  1. Socialized medicine works great for white people in Scandanavia. It works well in Costa Rica for a population that is partly white and partly mestizo. I don't really see Obamacare as something aimed against whites. I think that is a Republican canard designed to elicit support from white people for republican candidates who don't care about them any more than democrats care about the non-whites they pander to with their phony maneuvers. But what is different between Costa Rica nd the Scandanavian nations on one hand and the US on the other? SIZE. Maybe the US is just too damn big. Maybe it just needs to be divided into smaller self governing pieces like when the old Holy Roman Empire was dismantled. Maybe we are always trying the same set of solutions for different kinds of people as if we were all the same. Oh-- I know-- that is liberal dogma, that we are all the same. Which is the most idiotic American notion going right back to the propaganda of 1776. All men are different and their differences are myriad and that which is different is not equal. The state which pretends men are all the same is going to force men to be the same. That is what America does here, that is what we do in our stupid overseas wars, that is how we destroy true diversity and true difference, and we are all as different groups of folks, feeling the pains of how capitalism is grinding us down into equally insignificant proletarian microconsumers with no other identity whether we like it or not. And the Marxists had this much right about the War of Independence: it was fundamentally a war of capitalist against feudal systems. America has been about big money since day one and whatever gets in the way is crushed. Health care is just another market and Obamacare, to the extent that it Rationalizes and makes more uniform a market which should actually be really different in nature and delivery from place to place-- well that will serve the interests of the biggest capitalist stakeholders in health care which is not Walmart for Gosh Sakes it is the INSURANCE INDUSTRY. CUI BONO Obamacare? The insurance industry. So republicans drop the delusion pro capitalist scales from your eyes this has almost nothing to do with race or "socialism" it has to do mostly with what the INSURANCE INDUSTRY wants to have happen in order to make their lives and profits easier.

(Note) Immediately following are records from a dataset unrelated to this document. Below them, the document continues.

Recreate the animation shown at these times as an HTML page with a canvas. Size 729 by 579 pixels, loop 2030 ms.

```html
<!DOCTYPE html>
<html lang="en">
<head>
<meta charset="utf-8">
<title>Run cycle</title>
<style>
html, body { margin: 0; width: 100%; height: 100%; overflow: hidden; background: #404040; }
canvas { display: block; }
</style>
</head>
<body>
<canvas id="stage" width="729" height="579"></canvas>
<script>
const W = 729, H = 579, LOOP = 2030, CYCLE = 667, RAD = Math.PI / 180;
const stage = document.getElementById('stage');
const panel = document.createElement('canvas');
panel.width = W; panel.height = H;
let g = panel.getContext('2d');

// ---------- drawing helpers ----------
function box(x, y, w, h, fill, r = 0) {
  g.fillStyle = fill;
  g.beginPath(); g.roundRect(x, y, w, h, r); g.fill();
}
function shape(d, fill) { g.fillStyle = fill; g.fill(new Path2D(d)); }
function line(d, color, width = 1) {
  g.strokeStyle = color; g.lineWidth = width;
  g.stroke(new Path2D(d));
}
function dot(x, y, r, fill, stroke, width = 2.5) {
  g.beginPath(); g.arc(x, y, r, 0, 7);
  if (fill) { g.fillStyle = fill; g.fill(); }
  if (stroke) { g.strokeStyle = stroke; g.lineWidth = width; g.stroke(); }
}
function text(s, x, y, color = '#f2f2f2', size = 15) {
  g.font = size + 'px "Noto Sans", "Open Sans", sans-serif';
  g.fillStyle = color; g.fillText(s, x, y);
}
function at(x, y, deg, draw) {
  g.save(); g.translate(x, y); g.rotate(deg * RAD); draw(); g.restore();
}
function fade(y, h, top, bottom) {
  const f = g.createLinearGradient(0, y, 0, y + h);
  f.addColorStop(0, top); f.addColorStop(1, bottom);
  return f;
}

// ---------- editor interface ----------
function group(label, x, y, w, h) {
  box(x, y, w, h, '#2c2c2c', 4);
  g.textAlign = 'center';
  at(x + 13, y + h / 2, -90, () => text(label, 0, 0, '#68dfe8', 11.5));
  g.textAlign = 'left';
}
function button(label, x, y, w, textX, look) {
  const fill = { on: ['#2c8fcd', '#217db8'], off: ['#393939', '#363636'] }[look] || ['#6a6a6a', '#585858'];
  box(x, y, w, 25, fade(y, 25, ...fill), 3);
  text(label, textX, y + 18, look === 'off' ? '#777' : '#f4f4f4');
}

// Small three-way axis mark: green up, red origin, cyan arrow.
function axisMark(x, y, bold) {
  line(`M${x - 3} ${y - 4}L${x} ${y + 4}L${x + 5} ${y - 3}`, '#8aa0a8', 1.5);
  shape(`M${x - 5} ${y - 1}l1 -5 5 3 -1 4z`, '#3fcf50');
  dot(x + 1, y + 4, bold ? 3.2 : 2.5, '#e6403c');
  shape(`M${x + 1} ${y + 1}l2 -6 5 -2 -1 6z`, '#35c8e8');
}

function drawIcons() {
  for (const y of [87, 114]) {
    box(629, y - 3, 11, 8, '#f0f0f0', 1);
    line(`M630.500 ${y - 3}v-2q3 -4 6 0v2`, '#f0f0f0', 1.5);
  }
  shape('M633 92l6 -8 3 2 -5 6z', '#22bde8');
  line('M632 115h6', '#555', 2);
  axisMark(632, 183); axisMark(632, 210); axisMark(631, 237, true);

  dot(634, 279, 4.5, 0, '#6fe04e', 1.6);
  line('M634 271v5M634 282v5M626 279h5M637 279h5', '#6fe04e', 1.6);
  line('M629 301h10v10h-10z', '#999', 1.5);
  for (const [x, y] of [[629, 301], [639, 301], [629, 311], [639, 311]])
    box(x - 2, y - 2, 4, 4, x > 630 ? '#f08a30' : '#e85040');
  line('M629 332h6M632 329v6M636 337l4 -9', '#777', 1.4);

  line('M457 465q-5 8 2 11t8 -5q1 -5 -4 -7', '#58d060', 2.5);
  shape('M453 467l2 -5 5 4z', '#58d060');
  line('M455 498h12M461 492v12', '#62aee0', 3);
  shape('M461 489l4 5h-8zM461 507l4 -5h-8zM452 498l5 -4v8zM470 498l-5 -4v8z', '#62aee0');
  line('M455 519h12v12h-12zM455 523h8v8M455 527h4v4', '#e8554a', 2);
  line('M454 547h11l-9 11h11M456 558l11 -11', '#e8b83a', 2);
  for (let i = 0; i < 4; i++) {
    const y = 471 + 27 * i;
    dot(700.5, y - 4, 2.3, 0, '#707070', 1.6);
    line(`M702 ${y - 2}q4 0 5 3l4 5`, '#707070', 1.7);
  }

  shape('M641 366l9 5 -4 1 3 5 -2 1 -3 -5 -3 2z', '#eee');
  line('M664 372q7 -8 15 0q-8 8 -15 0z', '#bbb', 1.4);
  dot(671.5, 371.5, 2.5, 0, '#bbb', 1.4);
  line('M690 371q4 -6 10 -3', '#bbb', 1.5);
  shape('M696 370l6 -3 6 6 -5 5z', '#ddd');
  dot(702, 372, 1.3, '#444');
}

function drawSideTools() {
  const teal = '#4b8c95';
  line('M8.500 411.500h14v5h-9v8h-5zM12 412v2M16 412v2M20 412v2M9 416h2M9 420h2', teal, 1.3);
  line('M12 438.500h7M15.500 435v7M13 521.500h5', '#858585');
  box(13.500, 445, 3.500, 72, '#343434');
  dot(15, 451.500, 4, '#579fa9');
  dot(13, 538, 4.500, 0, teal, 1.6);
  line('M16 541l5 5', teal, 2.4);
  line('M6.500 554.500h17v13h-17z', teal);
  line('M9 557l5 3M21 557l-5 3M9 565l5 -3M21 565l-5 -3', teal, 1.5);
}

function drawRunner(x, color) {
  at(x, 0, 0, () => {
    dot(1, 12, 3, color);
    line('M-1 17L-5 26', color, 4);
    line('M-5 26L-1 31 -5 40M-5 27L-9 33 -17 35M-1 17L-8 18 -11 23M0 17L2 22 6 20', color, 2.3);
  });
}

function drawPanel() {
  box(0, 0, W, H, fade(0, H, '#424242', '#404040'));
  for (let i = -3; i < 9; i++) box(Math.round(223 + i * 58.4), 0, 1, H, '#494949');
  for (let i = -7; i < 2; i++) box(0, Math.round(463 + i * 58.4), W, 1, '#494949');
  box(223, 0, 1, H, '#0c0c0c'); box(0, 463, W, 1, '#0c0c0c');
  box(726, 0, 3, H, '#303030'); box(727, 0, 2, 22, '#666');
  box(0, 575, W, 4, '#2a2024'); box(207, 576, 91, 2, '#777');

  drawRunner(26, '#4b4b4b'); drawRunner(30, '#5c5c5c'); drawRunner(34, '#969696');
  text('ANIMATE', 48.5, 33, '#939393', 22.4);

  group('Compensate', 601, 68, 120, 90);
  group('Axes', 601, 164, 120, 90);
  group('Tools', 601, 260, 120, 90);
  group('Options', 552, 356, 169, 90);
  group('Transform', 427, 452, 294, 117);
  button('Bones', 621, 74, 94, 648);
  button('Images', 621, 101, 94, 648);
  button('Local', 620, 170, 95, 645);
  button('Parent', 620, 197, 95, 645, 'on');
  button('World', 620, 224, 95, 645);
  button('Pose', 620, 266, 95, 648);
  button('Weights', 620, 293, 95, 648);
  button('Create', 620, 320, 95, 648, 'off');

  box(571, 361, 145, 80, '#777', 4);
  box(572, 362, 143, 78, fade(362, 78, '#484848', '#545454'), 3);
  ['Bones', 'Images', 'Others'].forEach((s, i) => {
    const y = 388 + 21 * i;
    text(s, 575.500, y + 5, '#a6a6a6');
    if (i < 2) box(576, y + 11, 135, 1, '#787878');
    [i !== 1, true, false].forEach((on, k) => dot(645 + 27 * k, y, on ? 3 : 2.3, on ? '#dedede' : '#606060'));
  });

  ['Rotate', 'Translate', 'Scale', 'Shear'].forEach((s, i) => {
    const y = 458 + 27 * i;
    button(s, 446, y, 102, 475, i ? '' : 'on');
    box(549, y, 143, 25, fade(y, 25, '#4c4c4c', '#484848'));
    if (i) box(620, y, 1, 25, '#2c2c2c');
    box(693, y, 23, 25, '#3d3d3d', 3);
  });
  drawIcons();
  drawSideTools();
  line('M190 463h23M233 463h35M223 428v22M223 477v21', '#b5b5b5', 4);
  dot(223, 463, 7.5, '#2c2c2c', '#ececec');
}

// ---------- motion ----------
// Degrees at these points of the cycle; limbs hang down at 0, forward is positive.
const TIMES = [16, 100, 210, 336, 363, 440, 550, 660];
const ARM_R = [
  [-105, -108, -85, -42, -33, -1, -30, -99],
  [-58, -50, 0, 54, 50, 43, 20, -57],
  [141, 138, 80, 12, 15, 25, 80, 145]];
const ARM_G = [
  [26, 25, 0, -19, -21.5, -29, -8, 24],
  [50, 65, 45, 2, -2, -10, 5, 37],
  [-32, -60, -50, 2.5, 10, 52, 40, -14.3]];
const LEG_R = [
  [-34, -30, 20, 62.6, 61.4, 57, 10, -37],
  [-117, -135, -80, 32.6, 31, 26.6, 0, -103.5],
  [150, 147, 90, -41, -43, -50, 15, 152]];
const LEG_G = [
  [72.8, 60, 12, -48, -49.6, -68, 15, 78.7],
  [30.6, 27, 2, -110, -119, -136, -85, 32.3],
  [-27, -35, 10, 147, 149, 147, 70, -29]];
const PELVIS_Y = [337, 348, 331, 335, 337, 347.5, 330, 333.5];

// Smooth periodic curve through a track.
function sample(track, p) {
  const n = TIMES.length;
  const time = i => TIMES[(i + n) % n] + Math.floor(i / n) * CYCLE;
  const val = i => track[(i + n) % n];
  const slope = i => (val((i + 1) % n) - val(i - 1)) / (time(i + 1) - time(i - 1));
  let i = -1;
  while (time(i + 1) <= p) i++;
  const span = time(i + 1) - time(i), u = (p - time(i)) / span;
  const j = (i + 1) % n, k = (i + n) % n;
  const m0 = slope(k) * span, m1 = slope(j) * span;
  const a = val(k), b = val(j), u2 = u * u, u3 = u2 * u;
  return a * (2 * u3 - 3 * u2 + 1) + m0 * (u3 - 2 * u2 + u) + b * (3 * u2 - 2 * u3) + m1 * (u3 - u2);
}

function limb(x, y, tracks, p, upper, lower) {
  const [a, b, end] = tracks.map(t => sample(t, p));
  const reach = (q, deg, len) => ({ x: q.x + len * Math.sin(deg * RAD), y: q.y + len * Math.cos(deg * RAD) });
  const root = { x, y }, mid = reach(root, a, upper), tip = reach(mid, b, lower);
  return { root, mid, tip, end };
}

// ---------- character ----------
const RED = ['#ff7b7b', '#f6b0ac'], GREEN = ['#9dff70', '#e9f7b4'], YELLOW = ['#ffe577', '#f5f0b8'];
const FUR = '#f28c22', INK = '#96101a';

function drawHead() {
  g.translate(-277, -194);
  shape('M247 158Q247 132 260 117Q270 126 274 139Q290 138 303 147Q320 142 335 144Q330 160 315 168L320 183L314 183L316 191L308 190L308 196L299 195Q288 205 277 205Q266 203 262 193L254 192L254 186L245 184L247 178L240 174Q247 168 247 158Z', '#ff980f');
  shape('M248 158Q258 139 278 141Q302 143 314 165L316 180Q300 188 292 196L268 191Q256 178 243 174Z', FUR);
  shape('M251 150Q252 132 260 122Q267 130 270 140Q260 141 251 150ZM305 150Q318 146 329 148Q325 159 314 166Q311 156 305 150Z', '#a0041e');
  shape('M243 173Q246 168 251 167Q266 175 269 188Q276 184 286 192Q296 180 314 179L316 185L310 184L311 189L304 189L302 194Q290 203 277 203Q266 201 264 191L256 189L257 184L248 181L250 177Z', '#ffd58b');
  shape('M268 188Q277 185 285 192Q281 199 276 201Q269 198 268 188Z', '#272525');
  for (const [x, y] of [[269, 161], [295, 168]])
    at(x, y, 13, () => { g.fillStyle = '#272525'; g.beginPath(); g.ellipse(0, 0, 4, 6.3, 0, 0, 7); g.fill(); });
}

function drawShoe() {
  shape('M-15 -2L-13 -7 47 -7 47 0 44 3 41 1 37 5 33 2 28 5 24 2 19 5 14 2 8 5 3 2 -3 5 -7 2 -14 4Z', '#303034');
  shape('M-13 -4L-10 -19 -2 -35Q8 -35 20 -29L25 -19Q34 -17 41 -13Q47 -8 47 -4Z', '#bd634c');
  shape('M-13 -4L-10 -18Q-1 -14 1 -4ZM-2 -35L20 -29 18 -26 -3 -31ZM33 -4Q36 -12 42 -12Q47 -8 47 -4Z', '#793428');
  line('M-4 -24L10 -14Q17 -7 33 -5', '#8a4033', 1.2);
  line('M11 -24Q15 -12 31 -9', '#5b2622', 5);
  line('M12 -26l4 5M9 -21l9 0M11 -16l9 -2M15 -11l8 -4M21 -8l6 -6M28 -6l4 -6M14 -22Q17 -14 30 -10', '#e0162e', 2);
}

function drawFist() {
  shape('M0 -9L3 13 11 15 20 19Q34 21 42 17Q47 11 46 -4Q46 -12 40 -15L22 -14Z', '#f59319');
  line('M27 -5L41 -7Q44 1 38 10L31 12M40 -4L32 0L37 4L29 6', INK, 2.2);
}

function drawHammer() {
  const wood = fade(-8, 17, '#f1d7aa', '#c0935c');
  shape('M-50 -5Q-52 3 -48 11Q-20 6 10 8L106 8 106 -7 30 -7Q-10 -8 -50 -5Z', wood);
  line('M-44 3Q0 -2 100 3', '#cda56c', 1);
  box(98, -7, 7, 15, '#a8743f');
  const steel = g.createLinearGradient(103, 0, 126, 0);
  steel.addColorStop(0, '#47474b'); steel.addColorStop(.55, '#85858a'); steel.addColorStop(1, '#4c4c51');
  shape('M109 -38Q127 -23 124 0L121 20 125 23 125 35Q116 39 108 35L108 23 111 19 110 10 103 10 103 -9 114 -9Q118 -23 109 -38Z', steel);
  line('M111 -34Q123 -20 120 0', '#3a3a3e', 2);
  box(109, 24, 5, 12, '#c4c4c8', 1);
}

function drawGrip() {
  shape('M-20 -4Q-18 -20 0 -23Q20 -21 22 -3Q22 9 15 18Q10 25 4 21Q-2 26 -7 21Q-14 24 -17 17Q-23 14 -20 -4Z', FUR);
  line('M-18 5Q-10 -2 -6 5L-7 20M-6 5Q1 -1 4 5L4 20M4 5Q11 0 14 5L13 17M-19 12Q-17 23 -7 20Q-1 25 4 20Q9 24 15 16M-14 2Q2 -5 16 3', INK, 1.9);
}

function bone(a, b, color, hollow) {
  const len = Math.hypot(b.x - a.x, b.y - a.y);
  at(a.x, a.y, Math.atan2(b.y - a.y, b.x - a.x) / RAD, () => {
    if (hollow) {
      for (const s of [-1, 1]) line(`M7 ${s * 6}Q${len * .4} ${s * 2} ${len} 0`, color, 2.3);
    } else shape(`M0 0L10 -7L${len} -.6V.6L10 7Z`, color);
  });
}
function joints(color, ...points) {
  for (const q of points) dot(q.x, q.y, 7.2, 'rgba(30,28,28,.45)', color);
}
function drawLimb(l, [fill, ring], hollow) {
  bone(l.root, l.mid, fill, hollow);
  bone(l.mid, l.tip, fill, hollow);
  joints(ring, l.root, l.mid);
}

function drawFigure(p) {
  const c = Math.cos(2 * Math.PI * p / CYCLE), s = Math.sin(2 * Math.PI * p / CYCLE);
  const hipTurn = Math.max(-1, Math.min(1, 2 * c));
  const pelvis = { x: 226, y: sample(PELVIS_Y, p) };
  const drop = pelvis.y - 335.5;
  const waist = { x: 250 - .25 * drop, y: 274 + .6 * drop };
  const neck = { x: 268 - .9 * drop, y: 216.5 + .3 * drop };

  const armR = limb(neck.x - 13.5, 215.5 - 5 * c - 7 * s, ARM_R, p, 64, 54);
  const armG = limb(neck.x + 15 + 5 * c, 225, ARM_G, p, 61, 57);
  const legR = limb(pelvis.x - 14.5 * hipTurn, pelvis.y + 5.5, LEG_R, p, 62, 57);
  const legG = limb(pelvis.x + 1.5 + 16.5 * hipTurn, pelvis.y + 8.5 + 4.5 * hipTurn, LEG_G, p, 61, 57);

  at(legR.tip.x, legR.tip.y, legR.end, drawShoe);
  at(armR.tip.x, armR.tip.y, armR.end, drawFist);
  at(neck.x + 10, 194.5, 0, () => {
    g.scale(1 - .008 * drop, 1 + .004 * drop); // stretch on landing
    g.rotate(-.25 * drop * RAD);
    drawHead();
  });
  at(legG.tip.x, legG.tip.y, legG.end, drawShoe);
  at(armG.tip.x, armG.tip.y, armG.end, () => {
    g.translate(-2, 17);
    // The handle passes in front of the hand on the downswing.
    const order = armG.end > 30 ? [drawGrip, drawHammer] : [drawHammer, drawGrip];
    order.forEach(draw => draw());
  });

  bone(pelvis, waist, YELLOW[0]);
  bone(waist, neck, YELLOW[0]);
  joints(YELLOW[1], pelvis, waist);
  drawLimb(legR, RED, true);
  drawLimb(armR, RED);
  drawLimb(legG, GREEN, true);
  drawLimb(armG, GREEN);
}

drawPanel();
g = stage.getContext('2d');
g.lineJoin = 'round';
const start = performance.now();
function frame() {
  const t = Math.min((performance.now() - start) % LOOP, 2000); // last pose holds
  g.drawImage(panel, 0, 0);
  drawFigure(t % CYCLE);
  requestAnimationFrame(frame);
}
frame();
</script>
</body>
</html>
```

  2. Read the article - the reason they can't justify staying is they have too many medicare/medicaid patients and the re-imbursements for transporting these patient is so low.

  3. I would not vote for Bayh if he did run. I also wouldn't vote for Pence. My guess is that Bayh does not have the stomach to oppose persons on the far left or far right. Also, outside of capitalizing on his time as U. S. Senator (and his wife's time as a board member to several companies) I don't know if he is willing to fight for anything. If people who claim to be in the middle walk away from fights with the right and left wing, what are we left with? Extremes. It's probably best for Bayh if he does not have the stomach for the fight but the result is no middle ground.

  4. JK - I meant that the results don't ring true. I also questioned the 10-year-old study because so much in the "health care system" has changed since the study was made. Moreover, it was hard to get to any overall conclusion or observation with the article. But....don't be defensive given my comments; I still think you do the best job of any journalist in the area shedding light and insight on important health care issues.

  5. Probably a good idea he doesn't run. I for one do not want someone who lives in VIRGINIA to be the governor. He gave it some thought, but he likes Virginia too much. What a name I cannot say on this site! The way these people think and operate amuses me.

ADVERTISEMENT